    ReplyDelete
  2. Gavi, I wish more rabbanim would say "I can only give you my personal opinion" and encourage people to decide for themselves - unfortunately the opposite seems to be true - more and more seem to believe they possess infallable "daas torah" and more and more of the people who ask them seem ready to believe it.

    ReplyDelete
  3. I've also been sent to a rabbi for that type of thing, and the rabbi has also sent me away saying he doesn't advise on that type of thing.

    I think the big rabbis know enough to keep out. It's the little ones who like dispensing advice.

    I come from a long line of litvaks. We believe that a person is their own person and should be educated enough to make their own decisions. The whole "speak to a rabbi about everything in your life" is very chassidish.

    ReplyDelete
  4. Chassidish, B4S? Sometimes someone is not learned enough to research it on their own, or sometimes you need a different perspective, usually unbiased. Enter the Rabbi.
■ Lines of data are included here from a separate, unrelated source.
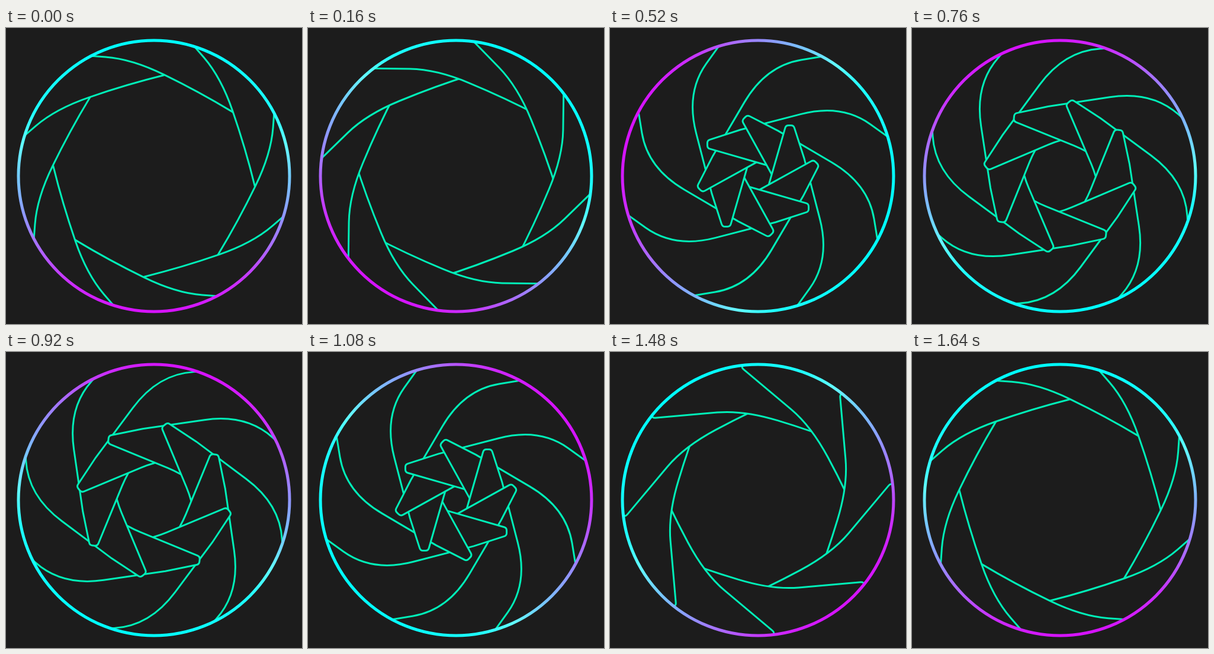
Animation, 500 px wide and 500 px high, one loop 1680 ms. Source, as an HTML page with a canvas:

```html
<!DOCTYPE html>
<html lang="en">
<head>
<meta charset="utf-8">
<title>Aperture</title>
<style>
  html, body { margin: 0; width: 100%; height: 100%; overflow: hidden; background: #1c1c1c; }
  canvas { display: block; }
</style>
</head>
<body>
<canvas id="stage" width="500" height="500"></canvas>
<script>
const ctx = document.getElementById('stage').getContext('2d');
const LOOP = 1680, STEP = 40, BLADES = 8, CENTER = 250, RADIUS = 229;
const PIVOT = { x: 610, y: 250 };

// Blade swing in degrees: [time, angle]
const KEYS = [[0, 33.1], [560, -0.3], [840, 7], [1120, -0.3], [1680, 33.1]];

const STOPS = [[0, '#00ffff'], [0.26, '#1effff'], [0.38, '#60faff'], [0.5, '#74ccff'],
  [0.62, '#8aa0ff'], [0.76, '#aa6cff'], [0.9, '#cc2cff'], [1, '#d612ff']];

const blade = new Path2D();
blade.moveTo(600, 498);
blade.lineTo(460, 367.5);
blade.quadraticCurveTo(412, 322.7, 360, 282.3);
blade.quadraticCurveTo(312.9, 245.5, 270, 233);
blade.arcTo(164.5, 202.5, 164.5, 189.5, 6);
blade.arcTo(164.5, 189.5, 220, 171.7, 6);
blade.lineTo(220, 171.7);
blade.lineTo(322, 145.4);
blade.quadraticCurveTo(391, 127.5, 440, 162.5);
blade.lineTo(560, 249);
blade.closePath();

// Cubic bezier easing (0.6, 0, 0.5, 1)
function ease(x) {
  let lo = 0, hi = 1, s = 0.5;
  for (let i = 0; i < 24; i++) {
    s = (lo + hi) / 2;
    const bx = 1.8 * s * (1 - s) ** 2 + 1.5 * s * s * (1 - s) + s ** 3;
    if (bx < x) lo = s; else hi = s;
  }
  return s * s * (3 - 2 * s);
}

function swingAt(time) {
  const i = KEYS.findIndex(key => time < key[0]);
  const [t0, a0] = KEYS[i - 1], [t1, a1] = KEYS[i];
  return a0 + (a1 - a0) * ease((time - t0) / (t1 - t0));
}

function placedBlade(index, swing) {
  const m = new DOMMatrix()
    .translate(CENTER, CENTER).rotate(index * 360 / BLADES).translate(-CENTER, -CENTER)
    .translate(PIVOT.x, PIVOT.y).rotate(swing).translate(-PIVOT.x, -PIVOT.y);
  const path = new Path2D();
  path.addPath(blade, m);
  return path;
}

function drawBlades(swing) {
  const paths = Array.from({ length: BLADES }, (_, i) => placedBlade(i, swing));
  ctx.strokeStyle = '#00efb8';
  ctx.lineWidth = 3;
  paths.forEach((path, i) => {
    ctx.save();
    ctx.beginPath();
    ctx.arc(CENTER, CENTER, RADIUS, 0, 2 * Math.PI);
    ctx.clip();
    // Each blade lies under the next three
    for (let k = 1; k <= 3; k++) {
      const outside = new Path2D();
      outside.rect(-1000, -1000, 2500, 2500);
      outside.addPath(paths[(i + k) % BLADES]);
      ctx.clip(outside, 'evenodd');
    }
    ctx.stroke(path);
    ctx.restore();
  });
}

function drawRing(turn) {
  const dx = RADIUS * Math.sin(turn), dy = -RADIUS * Math.cos(turn);
  const paint = ctx.createLinearGradient(CENTER + dx, CENTER + dy, CENTER - dx, CENTER - dy);
  STOPS.forEach(([at, color]) => paint.addColorStop(at, color));
  ctx.strokeStyle = paint;
  ctx.lineWidth = 5;
  ctx.beginPath();
  ctx.arc(CENTER, CENTER, RADIUS, 0, 2 * Math.PI);
  ctx.stroke();
}

function draw() {
  const time = Math.floor(performance.now() % LOOP / STEP) * STEP;
  ctx.fillStyle = '#1c1c1c';
  ctx.fillRect(0, 0, 500, 500);
  drawBlades(swingAt(time));
  drawRing(time / LOOP * 2 * Math.PI);
  requestAnimationFrame(draw);
}
draw();
</script>
</body>
</html>
```
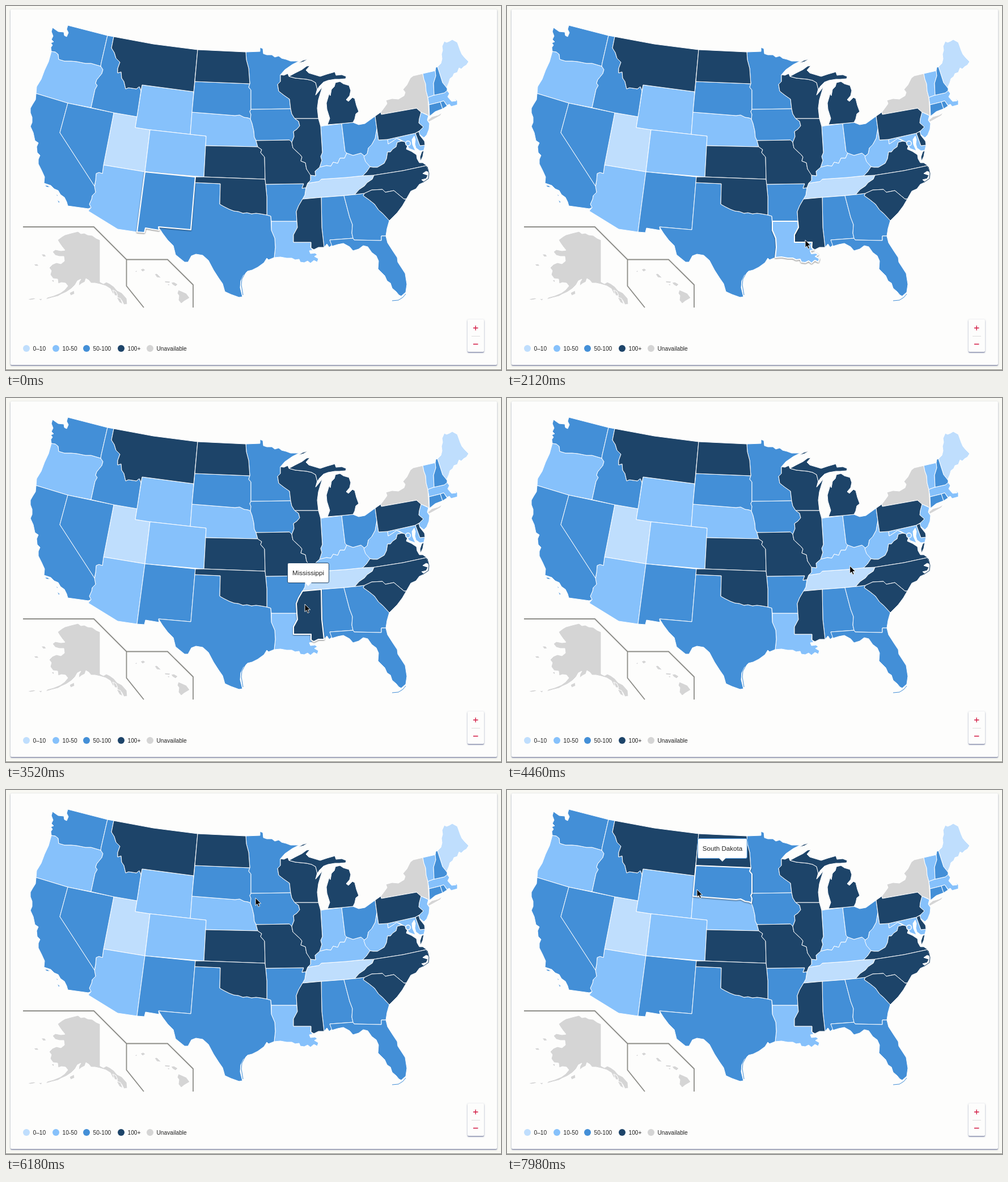
Recreate the animation shown at these times as an HTML page. Size 873 by 641 pixels, loop 8000 ms.

```html
<!DOCTYPE html>
<html lang="en">
<head>
<meta charset="utf-8">
<title>State map</title>
<style>
  html, body { margin: 0; width: 100%; height: 100%; overflow: hidden; background: #f8f8f3; }
  body { position: relative; font-family: "Liberation Sans", Arial, sans-serif; }
  svg { position: absolute; left: 0; top: 0; }
  #states path { stroke: #fff; stroke-width: 1; stroke-linejoin: round; }
  #hot { stroke: #fff; stroke-width: 2; stroke-linejoin: round; filter: drop-shadow(0 1px 1px rgba(0,0,0,.5)); }
  .card { position: absolute; background: #fdfdfc; border-radius: 2px; box-shadow: 0 1px 3px rgba(60,70,120,.45), 0 2px 1px rgba(60,70,120,.3); }
  #tip { position: absolute; box-sizing: border-box; height: 36px; padding: 0 8px; line-height: 34px;
    font-size: 11.6px; color: #222; white-space: nowrap; background: #fff; border: 1px solid;
    border-radius: 3px; transform: translate(-50%, -41px); }
  #tip::after { content: ""; position: absolute; left: 50%; top: 34px; margin-left: -6px;
    border: 6px solid transparent; border-top-color: #fff; border-bottom: 0; }
</style>
</head>
<body>
<div class="card" style="left:8px;top:6px;width:858px;height:626px"></div>
<div class="card" style="left:814px;top:552px;width:29px;height:57px"></div>

<svg width="873" height="641" viewBox="0 0 873 641">
  <path d="M0 640.5H873" stroke="#8a8a84"/>
  <g id="states">
    <g fill="#d5d5d5">
      <path id="NY" d="M661,187 667,179 672,172 670,166 681,163 692,164 702,158 704,152 700,147 707,139 713,127 718,123 735,119 737,129 740,137 741,150 744,161 745,175 746,194 742,191 732,187 724,180 662,191Z"/>
      <path d="M744,201 751,195 762,192 769,188 766,193 757,198 746,204Z"/>
      <path d="M127,397 132,401 138,400 144,403 152,404 159,409 166,412V486L172,489 177,486 183,489 190,494 196,501 204,505 213,515 214,525 208,526 204,518 198,515 195,509 188,506 184,498 176,493 166,490 157,488 150,488 146,483 141,480 139,486 133,489 128,493 129,486 132,481 126,484 122,491 115,498 106,504 97,508 92,511 80,514 70,517 73,513 84,510 96,505 103,500 109,493 105,488 98,487 92,489 91,481 83,480 78,473 80,466 76,461 82,455 89,452 97,454 103,449 102,441 94,441 87,439 82,433 87,429 97,431 104,430 99,424 94,417 91,412 99,406 104,403 115,400Z"/>
      <path d="M62,437 68,437 71,441 66,442ZM49,455 55,454 58,458 52,458ZM112,505 120,501 121,507 114,510ZM80,483 85,482 84,487ZM38,516 49,514 53,516 43,518ZM57,516 64,515 62,519Z"/>
      <path d="M188,500 194,503 197,510 192,510ZM195,513 202,515 206,525 200,522Z"/>
      <path d="M237,464 242,462 246,465 241,468ZM227,468 231,465 231,469ZM262,472 266,471 271,476 274,479 266,478ZM280,484 290,485 288,488 280,487ZM284,489 289,490 287,493ZM291,487 296,486 303,490 299,494 294,491ZM304,500 309,502 318,506 324,514 314,520 309,524 304,518 305,510 302,506Z"/>
    </g>
    <g fill="#bfdefd">
      <path id="UT" d="M190,188 231,195 228,214 254,218 245,292 172,280Z"/>
      <path id="ME" d="M761,107 767,101 769,93 768,85 770,78 769,71 773,62 777,64 782,62 787,59 796,64 801,78 804,85 809,91 816,98 812,104 807,107 803,111 799,109 796,117 790,119 788,124 783,128 781,135 777,144 770,135Z"/>
      <path id="TN" d="M532,312 552,309 556,305 600,302 629,299 649,298 646,305 637,311 632,317 623,323 615,332 596,334 556,337 523,340 527,333 529,320Z"/>
    </g>
    <g fill="#86c1fb">
      <path id="OR" d="M80,80 87,81 92,85 93,94 103,97 115,97 125,98 140,101 150,101 167,106 171,112 169,119 160,130 158,136 161,140 157,147 150,179 109,171 53,154 54,142 62,129 68,113 75,98Z"/>
      <path id="WY" d="M240,139 331,151 325,226 254,218 228,214Z"/>
      <path id="CO" d="M254,218 325,226 353,229 349,301 245,292Z"/>
      <path id="AZ" d="M172,280 245,292 231,398 197,393 145,361 150,355 147,349 151,340 152,334 158,328 156,319 158,307 159,295 164,293 170,295Z"/>
      <path id="NE" d="M328,187 404,193 412,192 420,196 427,197 431,199 434,207 437,220 438,231 441,237 444,248 352,246 353,229 325,226Z"/>
      <path id="LA" d="M468,379H513L514,390 507,403V416H538L537,425 541,430 535,431 537,436 545,435 549,438 544,441 551,445 549,451 543,448 537,453 532,449 526,452 519,451 517,446 510,447 504,444 495,444 484,442 473,443 475,425 474,409 468,395Z"/>
      <path id="IN" d="M555,212 560,211 592,207 598,256 601,259 597,268 589,268 585,277 577,275 573,282 565,281 553,284 557,272 555,265 558,258Z"/>
      <path id="KY" d="M532,312 537,307 537,298 546,299 545,291 553,284 565,281 573,282 577,275 585,277 589,268 597,268 601,259 612,263 626,259 632,264 634,272 642,283 636,292 629,299 600,302 556,305 552,309Z"/>
      <path id="WV" d="M654,216 657,236 673,235 674,243 682,238 689,233 698,238 690,240 688,248 682,252 678,257 673,257 671,269 667,277 655,284 647,284 642,283 634,274 631,265 637,260 639,250 645,244 651,233Z"/>
      <path id="MD" d="M673,235 722,224 730,246 739,245 737,254 730,255 723,250 721,243 722,235 720,229 716,235 717,244 722,255 711,251 707,245 702,239 695,235 689,233 682,238 674,243Z"/>
      <path id="NJ" d="M732,187 745,193 743,201 747,207 746,217 742,227 737,232 728,225 729,220 736,213 728,206 729,198Z"/>
      <path id="VT" d="M735,119 757,114 758,123 754,136 755,157 744,161 741,150 740,137 737,129Z"/>
      <path id="MA" d="M744,161 755,157 773,153 778,149 782,154 779,160 786,168 794,167 790,162 796,167 796,174 785,177 782,173 778,175 772,167 766,169 746,174Z"/>
    </g>
    <g fill="#438fd7">
      <path id="WA" d="M109,34 179,52 168,100 167,106 150,101 140,101 125,98 115,97 103,97 93,94 92,85 87,81 80,80 79,73 82,69 79,65 84,63 80,59 83,53 80,45 82,38 92,45 102,46 103,52 107,54 110,47 107,41Z"/>
      <path id="CA" d="M53,154 109,171 95,223 156,317 158,328 152,334 151,340 147,349 150,355 145,357 109,352 107,345 103,337 96,332 92,325 85,322 79,316 67,312 68,301 63,290 57,278 57,270 60,263 55,258 54,248 57,241 51,237 48,223 43,212 46,205 46,196 43,188 43,180 47,173 52,165Z"/>
      <path d="M68,316 73,316 78,319 72,319ZM88,331 92,334 90,335ZM90,341 95,345 93,347Z" stroke="none"/>
      <path id="NV" d="M109,171 190,188 172,280 170,295 164,293 159,295 158,307 156,317 95,223Z"/>
      <path id="ID" d="M179,52 190,54 186,74 191,82 194,92 201,99 197,110 197,118 203,116 204,127 208,133 211,146 216,144 230,146 235,142 238,149 231,195 190,188 150,179 157,147 161,140 158,136 160,130 169,119 171,112 167,106 168,100Z"/>
      <path id="NM" d="M245,292 334,301 333,311 326,394 269,389 270,395 246,391 244,399 231,398Z"/>
      <path id="SD" d="M333,133 430,137 428,143 432,148V182L430,186 432,191 431,199 427,197 420,196 412,192 404,193 328,187Z"/>
      <path id="TX" d="M333,311 378,313 377,349 384,353 394,358 402,361 410,362 418,365 425,364 433,366 441,365 449,366 460,368 467,370 468,395 474,409 475,425 473,443 463,447 460,444 455,452 444,460 434,465 426,467 419,474 414,484 413,496 417,512 411,513 397,508 386,503 382,489 375,479 366,465 357,448 347,439 335,437 327,440 321,451 315,451 299,438 295,422 285,412 276,400 269,389 326,394Z"/>
      <path id="MN" d="M423,81 448,80V73L453,75 454,84 460,86 469,86 474,90 481,88 486,92 494,94 502,97 517,97 505,103 492,112 484,121V133L479,138 481,150 490,157 500,164 502,181 432,182V148L428,143 430,137 428,110 424,95Z"/>
      <path id="IA" d="M432,182 502,181 504,190 509,198 516,203 518,211 513,217 507,221 508,230 504,240 500,236 441,237 438,231 437,220 434,207 431,199 432,191 430,186Z"/>
      <path id="AR" d="M458,314 525,313 522,321 529,320 527,333 523,340 516,352 512,362 513,379H468L467,370 460,368 460,336Z"/>
      <path id="AL" d="M556,337 596,334 606,372 611,385 610,400 612,409 571,412 575,421 570,425 566,419 561,425 557,390Z"/>
      <path id="GA" d="M596,334 615,332 632,330 630,334 640,341 650,349 657,359 665,366 676,378 672,392 670,405 662,405V413L614,412 612,409 610,400 611,385 606,372Z"/>
      <path id="FL" d="M571,412 612,409 614,412 662,413V405L670,405 673,417 682,431 690,443 691,451 704,471 707,490 705,504 697,511 693,509 688,503 681,497 678,488 672,484 668,475 662,469 656,463 657,449 653,440 645,434 638,424 630,422 622,428 612,431 606,424 595,418 585,420 575,423Z"/>
      <path id="OH" d="M592,207 612,205 622,209 633,207 651,194 654,216 651,233 645,244 639,250 637,260 632,264 626,259 612,263 601,259 598,256Z"/>
      <path id="NH" d="M757,114 758,108 761,107 770,135 778,145 778,149 773,153 755,157 754,136 758,123Z"/>
      <path id="CT" d="M746,174 766,169 770,181 757,186 747,194Z"/>
      <path id="RI" d="M766,169 772,167 778,176 770,181Z"/>
    </g>
    <g fill="#1d4469">
      <path id="MT" d="M190,54 260,67 338,77 331,151 240,139 238,149 235,142 230,146 216,144 211,146 208,133 204,127 203,116 197,118 197,110 201,99 194,92 191,82 186,74Z"/>
      <path id="ND" d="M338,77 423,81 424,95 428,110 430,137 333,133Z"/>
      <path id="KS" d="M352,246 444,248 451,253 449,258 456,266 457,305 349,301Z"/>
      <path id="OK" d="M334,301 349,301 457,305 458,314 460,336 460,368 449,366 441,365 433,366 425,364 418,365 410,362 402,361 394,358 384,353 377,349 378,313 333,311Z"/>
      <path id="MO" d="M441,237 500,236 504,240 506,250 519,262 522,266 520,273 528,276 530,287 537,297V307L532,312 529,320 522,321 525,313 458,314 457,305 456,266 449,258 451,253 444,248Z"/>
      <path id="IL" d="M509,198H551L555,212 558,258 555,265 557,272 553,284 545,291 546,299 537,298 530,287 528,276 520,273 522,266 519,262 506,250 504,240 508,230 507,221 513,217 518,211 516,203Z"/>
      <path id="WI" d="M484,121 490,122 497,119 499,124 510,127 530,129 539,131 546,135 549,146 546,157 552,150 558,142 554,155 551,165 549,180 551,198H509L504,190 502,181 500,164 490,157 481,150 479,138 484,133Z"/>
      <path id="MI" d="M567,209 571,198 566,182 565,171 568,161 570,154 572,158 574,147 579,142 581,135 589,133 595,137 605,140 608,149 606,158 600,165 604,168 611,161 615,163 618,175 622,186 617,190 615,199 612,205 592,207Z"/>
      <path d="M499,124 510,118 522,112 530,106 536,105 529,113 534,118 544,121 554,124 566,120 580,116 582,122 592,121 600,124 599,128 588,129 580,129 568,131 560,134 553,141 549,147 546,135 539,131 530,129 510,127ZM515,101 523,96 533,93 525,98Z"/>
      <path id="MS" d="M523,340 556,337 557,390 561,425 551,425 543,429 538,426V416H507V403L514,390 513,379 512,362 516,352Z"/>
      <path id="PA" d="M651,194 661,187 662,191 724,180 732,187 729,198 728,206 736,213 729,220 722,224 673,235 657,236 654,216Z"/>
      <path id="DE" d="M722,224 728,221 730,228 738,238 739,245 730,246Z"/>
      <path id="VA" d="M698,238 703,239 708,246 706,252 715,256 724,262 725,269 729,276 735,276 742,281 700,290 649,298 629,299 636,292 642,283 647,284 655,284 667,277 671,269 673,257 678,257 682,252 688,248 690,240ZM733,257 737,254 735,265 731,273 730,266Z"/>
      <path id="NC" d="M649,298 700,290 742,281 746,293 741,291 735,295 744,298 741,304 733,306 738,310 729,314 723,322 714,326 706,340 702,340 684,325 669,328 664,323 645,324 632,330 615,332 623,323 632,317 637,311 646,305Z"/>
      <path id="SC" d="M632,330 645,324 664,323 669,328 684,325 702,340 706,340 699,352 690,364 683,371 676,378 665,366 657,359 650,349 640,341 630,334Z"/>
    </g>
    <circle cx="709" cy="242" r="4.2" fill="#86c1fb" stroke="#fff" stroke-width="1.5"/>
  </g>
  <g fill="none" stroke="#438fd7">
    <path d="M422,470 416,481 415,491 418,509M681,519 692,518 700,513 705,507"/>
    <path d="M743,283 746,295 745,304 736,310" stroke="#1d4469"/>
  </g>
  <path id="hot"/>
  <path d="M30 389H155L212.500 446.500H285L330 491V531M212.500 446.500V493L243 531" fill="none" stroke="#8d8d88" stroke-width="1.800"/>
  <g id="legend" font-size="10.2" fill="#222"></g>
  <path d="M824 567H832.500M828.200 562.800V571.200M824 595.500H832.500" stroke="#d2143f" stroke-width="1.300"/>
  <path d="M821 581.500H836" stroke="#ddd"/>
</svg>

<div id="tip"></div>

<svg width="873" height="641" viewBox="0 0 873 641">
  <g id="pointer">
    <circle id="ring" cy="1" r="19" fill="#fff" fill-opacity=".7" stroke="#111" stroke-width="1.500"/>
    <path d="M0 0V13.500L3 10.700 5.200 15.600 7.500 14.600 5.300 9.900H9.600Z" fill="#000" stroke="#fff" stroke-width=".9"/>
  </g>
</svg>

<script>
const LOOP = 8000;
const $ = id => document.getElementById(id);

const legend = [[36, '#bfdefd', '0–10'], [88, '#86c1fb', '10-50'], [142, '#438fd7', '50-100'],
  [203, '#1d4469', '100+'], [254, '#d5d5d5', 'Unavailable']];
$('legend').innerHTML = legend.map(([x, color, label]) =>
  `<circle cx="${x}" cy="603" r="6" fill="${color}"/><text x="${x + 11.5}" y="606.5">${label}</text>`).join('');

// Pointer stops: time, x, y
const stops = [[1000, 569, 439], [1500, 569, 439], [2050, 526, 412], [2250, 526, 412], [2800, 527, 363],
  [4000, 527, 363], [4900, 677, 233], [5350, 677, 233], [6050, 440, 190], [6300, 440, 190],
  [6900, 335, 175], [LOOP, 335, 175]];

// Highlighted states; those with a label also get a tooltip
const hovers = [
  { id: 'NM', from: 0, to: 1600 },
  { id: 'LA', from: 1750, to: 2250 },
  { id: 'MS', from: 2250, to: 4150, label: 'Mississippi', x: 533, y: 331, show: 2500 },
  { id: 'WV', from: 4800, to: 5500, label: 'West Virginia', x: 664, y: 213, show: 4950 },
  { id: 'SD', from: 6550, to: LOOP, label: 'South Dakota', x: 380, y: 126, show: 6800 }
];

const clamp = v => Math.max(0, Math.min(1, v));
const ease = v => v * v * (3 - 2 * v);

function pointerAt(t) {
  const i = stops.findIndex(s => s[0] > t);
  if (i < 1) return stops[0].slice(1);
  const [t0, x0, y0] = stops[i - 1], [t1, x1, y1] = stops[i];
  const k = ease((t - t0) / (t1 - t0));
  return [x0 + (x1 - x0) * k, y0 + (y1 - y0) * k];
}

function draw(t) {
  const hover = hovers.find(h => t >= h.from && t < h.to);
  const hot = $('hot'), tip = $('tip');
  hot.style.display = hover ? '' : 'none';
  tip.style.opacity = 0;
  if (hover) {
    const state = $(hover.id), fill = state.parentNode.getAttribute('fill');
    hot.setAttribute('d', state.getAttribute('d'));
    hot.setAttribute('fill', fill);
    if (hover.label) {
      tip.textContent = hover.label;
      tip.style.left = hover.x + 'px';
      tip.style.top = hover.y + 'px';
      tip.style.borderColor = fill;
      tip.style.opacity = clamp((t - hover.show) / 180);
    }
  }
  const [x, y] = pointerAt(t);
  $('pointer').setAttribute('transform', `translate(${x} ${y})`);
  $('pointer').style.display = t < stops[0][0] ? 'none' : '';
  $('ring').style.display = t < stops[1][0] ? '' : 'none';
}

function frame() {
  draw(performance.now() % LOOP);
  requestAnimationFrame(frame);
}
frame();
</script>
</body>
</html>
```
    ReplyDelete
  5. Rabbi's are for sure helpful for some people. I think the question is, is it a problem if I almost never ask a rabbi anything?

    Pirkei Avot does say "Aseh lecha Rav", and that's before the Baal Shem Tov came along..

    I'd like to but:
    a. I haven't found one
    b. I'm the independent type, so it kinda goes against my nature
    c. I'm also a litvak though and through, and believe in thinking for myself

    Anyway, latest update: My friend has just called me in a panic after being 3rd Degreed about why I don't 'have a kesher' with any Rabbis from Seminary. Any of you have a Rav to lend me? Maybe I should post on craigslist? ;-)

    ReplyDelete
  6. On the Mishna "Aseh lecha Rav" ALL Rishonim say that it is discussing a safek in Halacha, not "life questions". It also says "knei lecha chaver" - because it is important to consult others. But at the end of the day the person is supposed to make the decision independently, not rely blindly on anyone else (even a great person). This is the idea of bechira chofshis, and it is why we are alive.

    ReplyDelete